Dataset excerpts
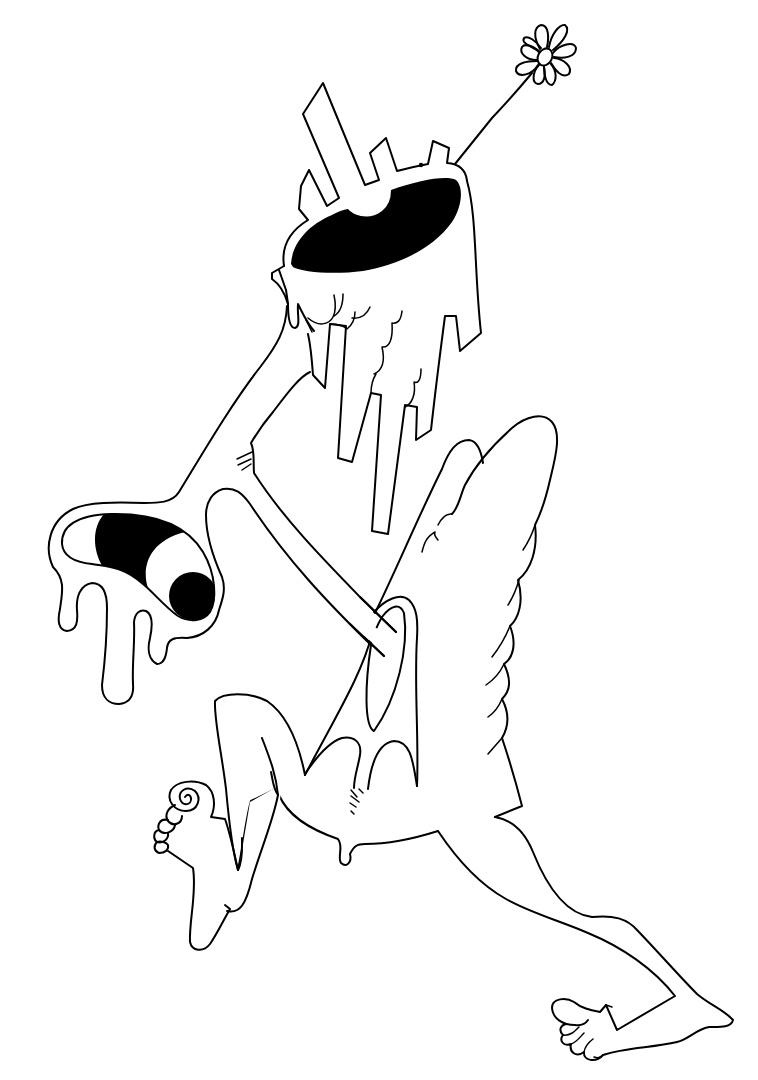
<!DOCTYPE html>
<html lang="en">
<head>
<meta charset="utf-8">
<title>Running creature with a flower</title>
<style>
:root { --paper: #ffffff; --ink: #000000; }
html, body { margin: 0; background: var(--paper); }
body { width: 758px; height: 1080px; overflow: hidden; }
svg { display: block; }
.line { fill: none; stroke: var(--ink); stroke-width: 2; stroke-linecap: round; stroke-linejoin: round; }
.fine { stroke-width: 1.5; }
.solid { fill: var(--ink); }
.blank { fill: var(--paper); }
</style>
</head>
<body>
<svg width="758" height="1080" viewBox="0 0 758 1080" role="img" aria-label="Ink drawing of a running creature with a dripping eye and a crowned open head">
  <defs>
    <clipPath id="eye-shape">
      <path d="M62 544C61 526 77 515 111 514C160 513 188 527 203 552C216 574 217 600 210 612C204 621 190 623 178 616C165 607 154 593 143 584C124 567 110 567 92 564C72 562 63 555 62 544Z"/>
    </clipPath>
  </defs>

  <g id="flower" class="line">
    <path d="M455 164L492 118Q512 97 532 73"/>
    <path d="M540 49C533 37 534 27 541 25C549 25 549 38 547 47"/>
    <path d="M549 47C551 35 559 24 565 25C571 30 564 41 553 50"/>
    <path d="M553 53C560 44 574 41 576 48C576 57 564 59 554 57"/>
    <path d="M554 58C564 59 573 67 569 74C562 79 555 70 551 63"/>
    <path d="M551 64C557 71 557 81 552 85C546 85 544 75 544 67"/>
    <path d="M544 67C546 76 544 84 538 84C531 83 533 71 539 65"/>
    <path d="M538 65C532 75 519 78 516 71C515 63 527 61 537 61"/>
    <path d="M537 60C526 60 519 53 522 47C525 43 534 46 539 52"/>
    <path d="M539 51C530 46 521 43 524 38C528 35 536 41 541 48"/>
    <ellipse cx="545" cy="57" rx="7" ry="9" transform="rotate(28 545 57)"/>
  </g>

  <g id="crown" class="line">
    <path d="M284 266C281 246 290 231 308 220L299 209L301 186L309 170L327 206L339 198L303 114L323 83L365 185L379 180L370 153L386 138L397 171Q412 167 428 164L433 141L449 148L447 163C460 164 466 170 467 181C477 216 474 270 481 333L460 351L456 316L445 316C440 354 435 394 431 430L416 440L417 407L405 405L388 534L372 531L381 395L371 393L352 462L338 458L346 326L330 324L325 388L313 375C312 361 311 347 308 334"/>
    <path d="M284 266L272 273L272 279C281 285 285 294 288 304C288 318 290 328 295 328C301 326 297 315 298 304C304 316 307 323 314 331"/>
    <path d="M288 304L286 290L279 270"/>
    <circle class="solid" cx="421" cy="165" r="1.2"/>
  </g>

  <g id="open-head">
    <path class="solid" d="M291 264C292 245 306 226 332 215Q341 210 348 209C355 217 371 220 382 211Q391 204 391 190C420 180 446 175 456 180C464 187 462 207 452 222C432 250 397 265 363 271C333 275 301 272 293 267Z"/>
  </g>

  <g id="beard-tufts" class="line fine">
    <path d="M308 318C318 327 329 325 333 317Q337 309 334 295"/>
    <path d="M334 316C341 312 343 304 343 294"/>
    <path d="M330 324Q342 324 347 329C352 325 355 319 355 312"/>
    <path d="M352 318C361 319 367 314 370 307"/>
    <path d="M402 311C401 321 397 324 392 323C393 338 390 348 382 347C385 360 383 370 374 374"/>
    <path d="M376 374Q371 382 371 393"/>
    <path d="M421 369C421 380 418 384 414 382C416 394 412 404 405 407"/>
    <path d="M306 320L312 332"/>
  </g>

  <g id="neck-and-arm" class="line">
    <path d="M287 306C286 330 277 345 261 366C232 403 204 451 179 492C172 503 158 503 144 503C115 502 88 502 73 509C49 521 44 548 53 567C66 580 62 593 60 609C57 622 59 630 67 631C77 630 78 622 77 610C76 597 80 585 92 583C102 583 107 592 107 608C107 636 105 661 102 685C102 698 109 704 119 704C130 703 134 696 133 684C132 664 135 643 134 622C135 613 140 609 146 611C152 614 153 624 150 638C147 650 149 660 157 664C164 664 166 657 167 648C168 639 174 637 187 638C203 637 216 626 219 610C223 598 226 589 222 577C213 557 206 535 206 515C206 501 213 492 223 489C235 487 242 493 250 504C287 560 328 603 371 645"/>
    <path d="M310 372C299 377 286 395 273 412Q261 426 251 443C255 452 253 460 254 473C282 517 322 558 360 597L396 632"/>
    <path d="M364 637L384 656"/>
    <path class="fine" d="M237 459L252 452M238 465L251 459M242 470L251 464"/>
  </g>

  <g id="dripping-eye">
    <g clip-path="url(#eye-shape)">
      <path class="solid" d="M105 513C92 526 92 550 103 567L148 588C142 570 146 542 185 532L160 510Z"/>
      <circle class="solid" cx="193" cy="596" r="24"/>
    </g>
    <path class="line" d="M62 544C61 526 77 515 111 514C160 513 188 527 203 552C216 574 217 600 210 612C204 621 190 623 178 616C165 607 154 593 143 584C124 567 110 567 92 564C72 562 63 555 62 544Z"/>
  </g>

  <g id="body" class="line">
    <path d="M375 613C397 568 419 515 442 469C449 450 457 440 469 440C477 441 481 450 483 463"/>
    <path d="M452 514C459 507 461 493 465 485C476 464 494 444 512 428C526 416 543 412 552 422C562 434 555 459 550 480C545 502 540 515 535 525C538 549 531 570 518 580C524 601 519 618 510 626C517 644 513 658 504 664C512 681 510 691 502 699C510 714 509 726 502 738Q513 771 522 806L495 817"/>
    <path class="fine" d="M452 514C445 513 441 519 438 525M438 540C435 536 434 535 435 532C426 537 424 544 422 552"/>
    <path class="fine" d="M535 525Q531 538 523 550M519 580Q515 594 508 605M510 626Q503 643 492 657M504 664Q498 677 486 685M502 699Q497 711 488 717M502 738L488 754"/>
    <path d="M372 634C362 674 337 714 305 775"/>
    <path d="M374 612C385 600 400 592 409 600C417 608 418 620 417 638C414 684 419 739 417 786"/>
    <path d="M382 617C391 605 400 603 404 613C409 648 397 699 374 731C364 726 365 684 371 645C373 636 376 627 382 617Z"/>
    <path d="M305 774C315 759 329 742 342 738C354 736 362 742 360 755C358 767 354 777 354 788"/>
    <path d="M368 789C371 763 378 743 394 741C411 741 413 762 417 786"/>
    <path class="fine" d="M351 790L357 797M351 796L359 802M350 803L356 807M351 811L354 814M359 789L363 793"/>
    <path d="M279 795C288 816 309 829 338 839C344 847 337 857 341 863C347 868 352 862 350 854C354 846 357 844 365 844C389 844 416 838 438 831"/>
  </g>
  <path id="arm-overlap" class="blank" d="M364 635L372 626L393 636L383 653Z"/>
  <path id="arm-tip" class="line" d="M360 597L396 632M350 624L384 656"/>

  <g id="raised-leg" class="line">
    <path d="M305 775C298 740 286 714 267 701C250 692 223 692 215 701C214 720 222 755 226 789C229 822 232 850 238 870C244 841 246 818 251 801L278 788"/>
    <path class="blank" stroke="none" style="stroke:none" d="M240 862L250 802L282 784L280 800L246 868Z"/>
    <path d="M262 738C270 759 276 774 278 795C273 821 261 849 252 879C246 904 240 914 227 911"/>
    <path d="M278 795C273 788 273 781 271 772"/>
    <path d="M238 870C243 861 242 848 242 838"/>
    <path d="M225 905L230 909C223 921 217 934 210 944C203 953 192 951 190 942C189 920 197 893 193 868L168 851"/>
    <path d="M238 870C234 852 230 833 225 819L211 817C216 806 215 792 206 785C194 779 177 781 171 790C166 800 174 811 186 811C198 811 202 798 195 791C187 785 178 791 180 799C183 807 192 805 191 798C190 794 187 794 185 797"/>
    <path d="M175 805C168 808 164 815 168 821C173 827 182 824 182 816"/>
    <path d="M168 820C160 818 157 825 159 830C164 836 174 832 175 825"/>
    <path d="M159 830C153 831 153 839 157 842C164 844 169 838 168 833"/>
    <path d="M157 842C153 846 154 851 159 853C165 853 169 850 168 845C166 842 161 841 157 842"/>
  </g>

  <g id="pushing-leg" class="line">
    <path d="M438 831C456 858 479 884 506 899C533 914 561 921 588 933C622 947 654 969 675 996L617 1030L606 1005L600 1012C590 1010 581 1008 574 1002C566 997 552 998 552 1008C553 1019 563 1025 575 1025C582 1026 586 1023 588 1020"/>
    <path d="M495 817C513 820 525 832 533 852C547 887 566 914 592 917C613 915 627 918 638 931C660 954 681 978 697 994C710 1005 724 1010 733 1020C731 1028 719 1027 709 1027C695 1030 689 1039 677 1042C652 1048 626 1047 603 1055C596 1063 583 1061 584 1052C576 1058 569 1052 571 1044C563 1047 559 1040 563 1035C558 1030 561 1025 566 1024"/>
    <path class="fine" d="M563 1035C570 1036 574 1032 579 1027M571 1044C577 1042 580 1037 584 1033M584 1052C585 1046 589 1042 593 1039M594 1057Q600 1059 603 1055M612 1007L606 1005"/>
  </g>
</svg>
</body>
</html>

§ **TASK INSTRUCTIONS**
What lines of the data contain the string "stroke"? List them.

§ **EXERCISE SOLUTION**
.line { fill: none; stroke: var(--ink); stroke-width: 2; stroke-linecap: round; stroke-linejoin: round; }
.fine { stroke-width: 1.5; }
    <path class="blank" stroke="none" style="stroke:none" d="M240 862L250 802L282 784L280 800L246 868Z"/>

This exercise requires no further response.